A Twist in the Tale
by George McDonald
You might not recognize some plot elements of early versions of these famous fairy tales.
- Cinderella (Aschenputtel) In the Grimm version, there is no fairy godmother. It is the beautiful tree she planted on her mother's grave that comes to her aid in attending the ball. Cinderella is a passive heroine, rescued from a life of drudgery by the handsome prince.
- Hansel and Gretel (Hänsel und Gretel) Early versions of the story were sanitized to make it more child-friendly, with the evil mother being changed to a stepmother, thus creating the evil-stepmother trope.
- Little Red Riding Hood (Rotkäppchen) In the French oral version, the hunter doesn't save Little Red Riding Hood from the Big Bad Wolf -- she distracts the predatory beast herself by performing a striptease, and then escapes. The Grimms sanitized the tale into a warning to children not to stray from the approved path.

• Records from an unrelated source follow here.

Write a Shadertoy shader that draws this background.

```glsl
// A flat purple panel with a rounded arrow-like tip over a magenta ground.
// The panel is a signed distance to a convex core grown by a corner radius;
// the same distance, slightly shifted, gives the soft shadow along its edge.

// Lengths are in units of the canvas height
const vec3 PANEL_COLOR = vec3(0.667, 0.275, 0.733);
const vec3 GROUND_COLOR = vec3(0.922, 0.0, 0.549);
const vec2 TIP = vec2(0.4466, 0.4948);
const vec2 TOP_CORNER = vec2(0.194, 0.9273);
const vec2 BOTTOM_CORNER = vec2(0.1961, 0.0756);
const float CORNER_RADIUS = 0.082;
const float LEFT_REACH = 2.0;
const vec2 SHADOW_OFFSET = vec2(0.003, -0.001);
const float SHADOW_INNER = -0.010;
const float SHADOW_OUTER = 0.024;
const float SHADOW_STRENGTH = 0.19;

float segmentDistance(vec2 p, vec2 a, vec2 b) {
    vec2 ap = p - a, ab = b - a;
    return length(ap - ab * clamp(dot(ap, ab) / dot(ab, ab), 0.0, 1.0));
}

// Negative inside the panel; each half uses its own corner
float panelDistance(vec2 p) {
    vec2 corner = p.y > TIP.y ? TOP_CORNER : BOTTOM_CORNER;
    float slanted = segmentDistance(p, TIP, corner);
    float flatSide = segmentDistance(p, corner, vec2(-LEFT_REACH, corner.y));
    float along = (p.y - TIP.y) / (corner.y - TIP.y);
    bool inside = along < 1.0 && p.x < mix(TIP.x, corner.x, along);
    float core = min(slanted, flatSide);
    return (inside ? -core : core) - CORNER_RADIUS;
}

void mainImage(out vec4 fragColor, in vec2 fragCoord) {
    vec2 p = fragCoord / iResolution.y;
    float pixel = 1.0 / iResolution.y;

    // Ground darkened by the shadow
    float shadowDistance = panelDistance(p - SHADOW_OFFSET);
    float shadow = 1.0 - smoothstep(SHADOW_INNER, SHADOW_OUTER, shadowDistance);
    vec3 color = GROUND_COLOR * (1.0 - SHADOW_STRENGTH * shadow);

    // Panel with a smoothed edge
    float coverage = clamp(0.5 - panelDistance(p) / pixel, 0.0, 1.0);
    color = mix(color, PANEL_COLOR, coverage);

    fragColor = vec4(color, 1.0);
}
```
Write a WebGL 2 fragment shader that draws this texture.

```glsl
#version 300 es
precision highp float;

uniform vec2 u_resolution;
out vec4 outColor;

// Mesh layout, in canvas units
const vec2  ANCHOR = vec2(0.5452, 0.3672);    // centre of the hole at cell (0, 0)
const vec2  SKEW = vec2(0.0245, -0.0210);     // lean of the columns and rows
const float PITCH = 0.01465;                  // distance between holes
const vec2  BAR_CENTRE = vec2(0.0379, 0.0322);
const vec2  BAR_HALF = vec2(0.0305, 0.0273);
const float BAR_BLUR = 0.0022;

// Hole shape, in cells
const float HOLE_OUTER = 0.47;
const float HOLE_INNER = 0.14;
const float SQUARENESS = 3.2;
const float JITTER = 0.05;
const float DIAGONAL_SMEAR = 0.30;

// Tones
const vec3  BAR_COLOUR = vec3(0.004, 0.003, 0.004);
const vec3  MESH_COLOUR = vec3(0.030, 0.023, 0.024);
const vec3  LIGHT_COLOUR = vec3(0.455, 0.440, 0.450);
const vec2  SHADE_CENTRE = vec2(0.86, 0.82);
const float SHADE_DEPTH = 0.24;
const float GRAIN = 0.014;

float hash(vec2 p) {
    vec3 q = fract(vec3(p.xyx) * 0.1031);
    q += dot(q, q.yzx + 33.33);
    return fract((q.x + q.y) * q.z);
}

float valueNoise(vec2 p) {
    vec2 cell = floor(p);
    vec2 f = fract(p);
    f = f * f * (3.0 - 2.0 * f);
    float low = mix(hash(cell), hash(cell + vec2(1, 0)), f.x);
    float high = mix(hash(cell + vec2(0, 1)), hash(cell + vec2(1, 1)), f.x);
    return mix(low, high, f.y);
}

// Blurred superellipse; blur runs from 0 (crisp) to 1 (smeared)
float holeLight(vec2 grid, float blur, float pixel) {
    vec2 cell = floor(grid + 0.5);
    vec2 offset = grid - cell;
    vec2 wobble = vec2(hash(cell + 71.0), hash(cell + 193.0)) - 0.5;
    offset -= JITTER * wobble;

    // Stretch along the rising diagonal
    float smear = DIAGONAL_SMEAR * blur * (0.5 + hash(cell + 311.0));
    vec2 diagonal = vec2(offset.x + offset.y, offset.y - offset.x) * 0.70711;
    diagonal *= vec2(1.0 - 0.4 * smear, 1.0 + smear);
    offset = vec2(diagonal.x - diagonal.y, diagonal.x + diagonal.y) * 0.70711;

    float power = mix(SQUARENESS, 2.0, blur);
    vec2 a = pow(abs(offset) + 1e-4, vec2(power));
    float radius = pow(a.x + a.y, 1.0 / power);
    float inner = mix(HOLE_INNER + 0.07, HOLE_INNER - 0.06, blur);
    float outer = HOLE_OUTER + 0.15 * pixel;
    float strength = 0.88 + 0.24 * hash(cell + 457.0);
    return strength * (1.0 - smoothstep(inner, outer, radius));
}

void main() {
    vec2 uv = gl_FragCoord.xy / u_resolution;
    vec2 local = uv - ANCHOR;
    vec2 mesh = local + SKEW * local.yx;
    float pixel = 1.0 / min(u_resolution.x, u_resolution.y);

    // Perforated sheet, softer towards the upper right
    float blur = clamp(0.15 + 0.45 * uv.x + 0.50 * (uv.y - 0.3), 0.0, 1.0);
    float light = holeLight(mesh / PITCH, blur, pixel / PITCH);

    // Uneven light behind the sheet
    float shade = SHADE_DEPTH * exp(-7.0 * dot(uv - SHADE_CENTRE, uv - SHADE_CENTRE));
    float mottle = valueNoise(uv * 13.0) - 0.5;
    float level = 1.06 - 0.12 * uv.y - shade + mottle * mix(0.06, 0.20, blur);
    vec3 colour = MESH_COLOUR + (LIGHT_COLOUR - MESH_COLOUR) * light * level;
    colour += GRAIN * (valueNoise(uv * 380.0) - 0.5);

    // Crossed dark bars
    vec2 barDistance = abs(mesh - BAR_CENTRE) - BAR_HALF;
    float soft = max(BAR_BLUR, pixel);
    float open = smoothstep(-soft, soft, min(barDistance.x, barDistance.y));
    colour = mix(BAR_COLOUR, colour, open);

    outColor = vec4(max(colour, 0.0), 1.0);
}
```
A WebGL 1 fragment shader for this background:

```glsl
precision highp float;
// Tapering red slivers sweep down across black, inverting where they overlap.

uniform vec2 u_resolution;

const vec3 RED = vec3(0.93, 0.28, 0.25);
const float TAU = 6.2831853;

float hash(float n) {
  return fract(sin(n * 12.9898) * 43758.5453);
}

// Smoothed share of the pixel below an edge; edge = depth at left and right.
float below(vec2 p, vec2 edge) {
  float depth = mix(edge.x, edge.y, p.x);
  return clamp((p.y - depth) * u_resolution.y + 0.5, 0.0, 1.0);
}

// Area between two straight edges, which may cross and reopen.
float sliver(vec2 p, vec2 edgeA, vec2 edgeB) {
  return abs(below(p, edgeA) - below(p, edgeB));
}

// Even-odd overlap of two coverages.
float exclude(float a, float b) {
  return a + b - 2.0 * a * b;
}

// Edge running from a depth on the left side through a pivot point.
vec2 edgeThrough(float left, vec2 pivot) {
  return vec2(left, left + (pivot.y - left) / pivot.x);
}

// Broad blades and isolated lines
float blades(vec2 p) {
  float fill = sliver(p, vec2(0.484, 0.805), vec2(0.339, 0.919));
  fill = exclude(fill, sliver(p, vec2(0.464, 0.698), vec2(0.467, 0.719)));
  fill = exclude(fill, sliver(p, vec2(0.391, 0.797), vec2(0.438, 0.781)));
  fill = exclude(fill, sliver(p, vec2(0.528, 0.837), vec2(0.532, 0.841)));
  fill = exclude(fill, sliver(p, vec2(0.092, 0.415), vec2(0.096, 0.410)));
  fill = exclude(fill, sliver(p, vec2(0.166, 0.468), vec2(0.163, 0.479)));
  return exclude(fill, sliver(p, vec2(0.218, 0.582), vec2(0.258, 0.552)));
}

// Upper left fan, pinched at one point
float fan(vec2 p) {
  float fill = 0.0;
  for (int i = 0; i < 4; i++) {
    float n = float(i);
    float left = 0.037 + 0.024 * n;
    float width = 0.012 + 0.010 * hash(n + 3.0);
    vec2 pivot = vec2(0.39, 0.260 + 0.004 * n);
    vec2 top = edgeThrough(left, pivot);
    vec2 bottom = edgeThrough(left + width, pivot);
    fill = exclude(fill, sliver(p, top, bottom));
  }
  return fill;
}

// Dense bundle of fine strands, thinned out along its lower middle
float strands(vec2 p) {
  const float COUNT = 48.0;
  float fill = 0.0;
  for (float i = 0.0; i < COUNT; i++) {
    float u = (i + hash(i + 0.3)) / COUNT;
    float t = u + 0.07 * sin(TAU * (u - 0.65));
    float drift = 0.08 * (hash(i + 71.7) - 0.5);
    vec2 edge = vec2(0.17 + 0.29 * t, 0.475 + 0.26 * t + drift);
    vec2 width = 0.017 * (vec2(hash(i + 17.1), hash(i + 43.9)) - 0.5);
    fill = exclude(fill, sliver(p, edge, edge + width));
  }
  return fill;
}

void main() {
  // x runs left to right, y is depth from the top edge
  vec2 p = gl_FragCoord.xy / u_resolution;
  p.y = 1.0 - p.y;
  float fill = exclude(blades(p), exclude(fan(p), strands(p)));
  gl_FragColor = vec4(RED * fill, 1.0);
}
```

- Rapunzel In early versions of this tale, Rapunzel asks why her dress is getting so tight, thus naively revealing to her wicked stepmother that she is pregnant following a dalliance with the prince.